You can determine if a checked-in version exists by evaluating the Level property of the file. Files that have been uploaded to the system and checked in have a level equal to SPFileLevel.Published. If a file does not have a level of Published, meaning a checked-in version does not exist, you let processing continue, and the file is checked in. Note that the check of the published status is why major/minor versioning must be disabled on the library. This ensures that only files with checked-in versions have a level of Published.
If a file has a level of Published and is also checked out, you want to prevent it from being checked in and continue to evaluate the check-out status. The check-out status indicates either a short-term or long-term check-out process has been performed. If the status is a short-term check-out, you set the status and cancel properties of the SPItemEventProperties object to stop further processing. For a long-term check-out, you first undo the check-out, so that the file is checked back in and any changes undone, and then you set the Status property and the Cancel property to stop further processing. For both short-term and long-term check-out processes, this prevents the file from being checked in and overwriting the original.
PublicOverridesSub ItemUpdating(ByVal properties As SPItemEventProperties) MyBase.DisableEventFiring() Try Dim file As SPFile = properties.ListItem.File If file.Level = SPFileLevel.Published And file.CheckOutStatus <> SPFile.SPCheckOutStatus.None Then If (file.CheckOutStatus = SPFile.SPCheckOutStatus.LongTerm) Then file.UndoCheckOut() EndIf properties.Status = SPEventReceiverStatus.CancelWithError properties.Cancel = True EndIf Finally MyBase.EnableEventFiring() EndTry EndSub
The check-out functionality provided by Windows SharePoint Services is an important part of this example. Even though you are preventing the file from being overwritten in event handlers, the user can still modify the metadata. This is because you set Require Check Out to No on the library. This allows changes to be made to the metadata without requiring the user to check out the file. However, if a file is checked out in an attempt to overwrite the file, you handle the check-out process and prevent the file from being overwritten.
In this example, you are handling both short- and long-term check-out processes to prevent the file from being overwritten and helping users perform the right task, but it is not a replacement for security. For example, alternative methods for attempting to overwrite a file, such as Windows Explorer/WebDav, would bypass the event handlers and allow an existing file to be overwritten. Indeed, it is only because the standard Windows SharePoint Services Upload page checks out uploaded files that this approach works.
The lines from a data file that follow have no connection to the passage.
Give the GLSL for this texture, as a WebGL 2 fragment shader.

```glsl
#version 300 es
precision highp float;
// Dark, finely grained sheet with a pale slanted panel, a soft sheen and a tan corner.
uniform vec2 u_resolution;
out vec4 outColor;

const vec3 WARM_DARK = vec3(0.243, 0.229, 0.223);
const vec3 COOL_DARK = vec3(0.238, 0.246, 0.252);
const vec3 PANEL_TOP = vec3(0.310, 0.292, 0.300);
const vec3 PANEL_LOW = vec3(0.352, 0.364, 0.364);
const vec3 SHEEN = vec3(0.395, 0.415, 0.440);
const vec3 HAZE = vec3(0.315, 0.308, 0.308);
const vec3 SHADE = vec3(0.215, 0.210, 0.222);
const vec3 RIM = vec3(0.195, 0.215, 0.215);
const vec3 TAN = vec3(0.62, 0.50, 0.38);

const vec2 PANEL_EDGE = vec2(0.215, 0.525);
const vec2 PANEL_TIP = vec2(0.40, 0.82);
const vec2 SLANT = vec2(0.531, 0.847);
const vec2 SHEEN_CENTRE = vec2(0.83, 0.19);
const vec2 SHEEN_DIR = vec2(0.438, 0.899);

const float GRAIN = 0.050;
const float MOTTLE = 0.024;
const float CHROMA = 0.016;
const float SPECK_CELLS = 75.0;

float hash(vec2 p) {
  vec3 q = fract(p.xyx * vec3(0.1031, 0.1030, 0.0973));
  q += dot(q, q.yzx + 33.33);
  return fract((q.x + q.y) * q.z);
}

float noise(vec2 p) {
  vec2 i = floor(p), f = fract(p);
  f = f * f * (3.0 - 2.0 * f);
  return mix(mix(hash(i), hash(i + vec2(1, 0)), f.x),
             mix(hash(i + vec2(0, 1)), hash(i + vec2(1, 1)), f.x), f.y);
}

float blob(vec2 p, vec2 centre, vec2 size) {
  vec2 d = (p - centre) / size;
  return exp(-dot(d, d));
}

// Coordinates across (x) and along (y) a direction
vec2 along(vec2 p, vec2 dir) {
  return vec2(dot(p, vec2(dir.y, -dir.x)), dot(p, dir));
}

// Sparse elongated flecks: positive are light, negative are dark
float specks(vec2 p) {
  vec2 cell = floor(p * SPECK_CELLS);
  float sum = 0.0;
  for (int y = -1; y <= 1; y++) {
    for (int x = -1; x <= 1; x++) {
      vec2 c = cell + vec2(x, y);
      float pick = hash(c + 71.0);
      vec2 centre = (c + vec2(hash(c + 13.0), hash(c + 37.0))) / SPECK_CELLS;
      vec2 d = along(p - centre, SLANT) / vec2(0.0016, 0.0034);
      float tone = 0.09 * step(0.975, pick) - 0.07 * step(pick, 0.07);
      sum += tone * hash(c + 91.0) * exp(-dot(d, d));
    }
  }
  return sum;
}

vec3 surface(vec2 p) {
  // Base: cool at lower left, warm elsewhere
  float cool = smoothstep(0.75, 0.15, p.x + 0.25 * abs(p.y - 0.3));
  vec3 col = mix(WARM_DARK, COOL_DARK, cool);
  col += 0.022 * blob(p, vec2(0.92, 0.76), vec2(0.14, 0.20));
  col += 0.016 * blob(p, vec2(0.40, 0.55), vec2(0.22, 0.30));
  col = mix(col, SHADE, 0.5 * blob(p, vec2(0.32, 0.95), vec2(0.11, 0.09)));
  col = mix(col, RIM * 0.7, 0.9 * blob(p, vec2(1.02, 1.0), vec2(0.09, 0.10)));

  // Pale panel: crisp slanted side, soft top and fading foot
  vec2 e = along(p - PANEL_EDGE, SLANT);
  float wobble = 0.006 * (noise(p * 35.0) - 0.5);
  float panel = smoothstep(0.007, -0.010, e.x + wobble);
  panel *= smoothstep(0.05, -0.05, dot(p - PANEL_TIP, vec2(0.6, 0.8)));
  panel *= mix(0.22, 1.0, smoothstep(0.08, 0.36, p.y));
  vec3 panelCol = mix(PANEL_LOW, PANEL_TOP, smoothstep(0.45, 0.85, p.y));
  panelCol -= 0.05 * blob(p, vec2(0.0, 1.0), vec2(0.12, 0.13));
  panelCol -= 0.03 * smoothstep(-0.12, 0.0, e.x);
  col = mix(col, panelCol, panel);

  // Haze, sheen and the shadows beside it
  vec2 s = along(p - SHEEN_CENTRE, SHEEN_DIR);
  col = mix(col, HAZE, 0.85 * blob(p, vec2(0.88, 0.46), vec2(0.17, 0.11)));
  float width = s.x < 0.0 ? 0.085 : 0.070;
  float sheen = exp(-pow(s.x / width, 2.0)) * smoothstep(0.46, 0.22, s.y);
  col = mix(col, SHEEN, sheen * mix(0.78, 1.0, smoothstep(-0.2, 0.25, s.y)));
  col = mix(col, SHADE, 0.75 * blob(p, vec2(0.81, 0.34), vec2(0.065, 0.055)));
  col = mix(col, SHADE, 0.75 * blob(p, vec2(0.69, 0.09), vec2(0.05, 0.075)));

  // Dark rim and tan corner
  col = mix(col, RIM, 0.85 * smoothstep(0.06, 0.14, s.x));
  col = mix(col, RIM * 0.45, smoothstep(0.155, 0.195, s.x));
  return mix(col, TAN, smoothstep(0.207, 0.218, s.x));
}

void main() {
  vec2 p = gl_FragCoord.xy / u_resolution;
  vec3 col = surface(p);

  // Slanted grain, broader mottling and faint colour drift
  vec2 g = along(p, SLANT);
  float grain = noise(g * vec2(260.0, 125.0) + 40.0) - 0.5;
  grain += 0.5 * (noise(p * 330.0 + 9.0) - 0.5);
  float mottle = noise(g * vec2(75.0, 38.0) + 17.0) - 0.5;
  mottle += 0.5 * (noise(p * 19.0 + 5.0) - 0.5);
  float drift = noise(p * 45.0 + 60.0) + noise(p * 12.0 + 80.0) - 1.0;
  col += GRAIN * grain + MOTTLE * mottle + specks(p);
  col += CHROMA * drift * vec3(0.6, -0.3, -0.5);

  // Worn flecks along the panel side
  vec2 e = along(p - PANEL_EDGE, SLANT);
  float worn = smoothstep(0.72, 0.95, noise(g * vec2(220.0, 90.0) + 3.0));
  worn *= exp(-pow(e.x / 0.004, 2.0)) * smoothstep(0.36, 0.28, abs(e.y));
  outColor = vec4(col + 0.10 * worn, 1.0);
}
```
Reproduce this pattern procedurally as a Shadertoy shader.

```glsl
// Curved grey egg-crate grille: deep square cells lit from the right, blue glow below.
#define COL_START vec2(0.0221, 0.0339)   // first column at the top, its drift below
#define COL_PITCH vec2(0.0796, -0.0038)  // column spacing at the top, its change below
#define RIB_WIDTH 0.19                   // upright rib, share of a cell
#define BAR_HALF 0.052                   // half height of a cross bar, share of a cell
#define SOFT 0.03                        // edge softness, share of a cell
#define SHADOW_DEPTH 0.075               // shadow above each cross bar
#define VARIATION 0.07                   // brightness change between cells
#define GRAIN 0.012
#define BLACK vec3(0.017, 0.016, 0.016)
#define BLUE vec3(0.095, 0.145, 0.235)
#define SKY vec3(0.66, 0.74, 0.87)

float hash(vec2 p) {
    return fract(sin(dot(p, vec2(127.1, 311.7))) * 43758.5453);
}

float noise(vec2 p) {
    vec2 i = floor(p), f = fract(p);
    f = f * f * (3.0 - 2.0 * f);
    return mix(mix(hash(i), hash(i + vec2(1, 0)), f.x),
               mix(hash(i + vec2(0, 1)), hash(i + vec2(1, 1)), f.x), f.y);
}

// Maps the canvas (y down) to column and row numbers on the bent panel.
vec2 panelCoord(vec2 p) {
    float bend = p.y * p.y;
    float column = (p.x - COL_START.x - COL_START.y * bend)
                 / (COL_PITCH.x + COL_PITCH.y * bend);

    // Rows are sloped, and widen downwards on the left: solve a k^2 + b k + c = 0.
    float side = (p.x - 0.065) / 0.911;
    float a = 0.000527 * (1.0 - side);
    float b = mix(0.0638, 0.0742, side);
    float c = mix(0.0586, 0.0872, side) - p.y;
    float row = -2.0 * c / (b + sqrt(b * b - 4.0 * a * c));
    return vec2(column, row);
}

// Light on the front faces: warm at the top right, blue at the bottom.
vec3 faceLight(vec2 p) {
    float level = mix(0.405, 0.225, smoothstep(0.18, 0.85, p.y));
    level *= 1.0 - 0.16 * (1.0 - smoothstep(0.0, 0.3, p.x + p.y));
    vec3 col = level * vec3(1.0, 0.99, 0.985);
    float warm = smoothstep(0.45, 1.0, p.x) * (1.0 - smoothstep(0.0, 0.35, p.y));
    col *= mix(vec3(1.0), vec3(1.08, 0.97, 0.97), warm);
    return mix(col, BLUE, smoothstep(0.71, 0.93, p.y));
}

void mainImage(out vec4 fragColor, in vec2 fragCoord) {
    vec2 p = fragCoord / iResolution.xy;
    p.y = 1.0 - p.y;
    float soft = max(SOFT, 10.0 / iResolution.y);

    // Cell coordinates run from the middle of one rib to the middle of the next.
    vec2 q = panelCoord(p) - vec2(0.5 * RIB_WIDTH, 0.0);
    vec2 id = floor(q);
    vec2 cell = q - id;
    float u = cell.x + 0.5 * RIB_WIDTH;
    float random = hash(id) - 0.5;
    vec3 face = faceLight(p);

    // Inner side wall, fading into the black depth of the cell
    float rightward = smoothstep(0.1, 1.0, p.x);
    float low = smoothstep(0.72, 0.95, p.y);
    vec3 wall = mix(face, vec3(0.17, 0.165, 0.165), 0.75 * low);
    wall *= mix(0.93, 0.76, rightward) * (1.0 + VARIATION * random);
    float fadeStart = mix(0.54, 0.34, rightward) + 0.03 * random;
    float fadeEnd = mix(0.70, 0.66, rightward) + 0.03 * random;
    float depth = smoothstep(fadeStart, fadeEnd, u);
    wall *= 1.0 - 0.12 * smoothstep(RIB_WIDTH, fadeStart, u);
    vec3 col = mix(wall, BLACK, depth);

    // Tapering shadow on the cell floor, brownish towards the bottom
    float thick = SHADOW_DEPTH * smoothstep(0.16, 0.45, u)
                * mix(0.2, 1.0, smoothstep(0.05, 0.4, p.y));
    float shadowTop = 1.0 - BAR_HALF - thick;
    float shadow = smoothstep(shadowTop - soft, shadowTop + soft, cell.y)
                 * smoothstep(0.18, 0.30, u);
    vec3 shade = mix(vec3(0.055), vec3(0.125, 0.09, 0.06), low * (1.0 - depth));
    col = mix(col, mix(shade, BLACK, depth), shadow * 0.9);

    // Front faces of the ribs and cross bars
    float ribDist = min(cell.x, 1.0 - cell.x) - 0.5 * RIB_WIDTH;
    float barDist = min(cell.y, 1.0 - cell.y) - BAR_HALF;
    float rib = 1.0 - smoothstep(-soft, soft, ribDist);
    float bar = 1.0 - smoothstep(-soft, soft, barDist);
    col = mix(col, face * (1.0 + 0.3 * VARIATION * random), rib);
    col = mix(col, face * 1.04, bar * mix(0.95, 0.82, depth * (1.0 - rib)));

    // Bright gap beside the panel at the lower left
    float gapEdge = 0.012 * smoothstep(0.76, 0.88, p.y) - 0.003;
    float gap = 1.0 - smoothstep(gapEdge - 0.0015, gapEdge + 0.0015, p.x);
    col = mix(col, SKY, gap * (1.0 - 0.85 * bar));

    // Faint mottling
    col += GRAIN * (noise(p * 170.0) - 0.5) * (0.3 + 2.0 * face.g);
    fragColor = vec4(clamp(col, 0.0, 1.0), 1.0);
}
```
This approach does not necessarily apply to other ways of adding content to Windows SharePoint Services.
Additionally, the user still can upload a file through the out-of-the-box functionality to add and overwrite an existing file with the same name, by selecting the Overwrite existing files check box on the Upload page. To learn how to handle this situation by implementing a solution with a custom Upload page, see Preventing Record Modification but Allowing Metadata Modification by Overriding the Upload Page in Windows SharePoint Services 3.0.
As such, you should take the advice in this Visual How To as one part of a larger effort to lock down records. The individual requirements for locking down records vary widely, as do the available ways that information workers access records. Any solution for locking down records should also take into account the variety of ways that records can be accessed.
Length: 9:46 | Size: 6.55 MB | Type: WMV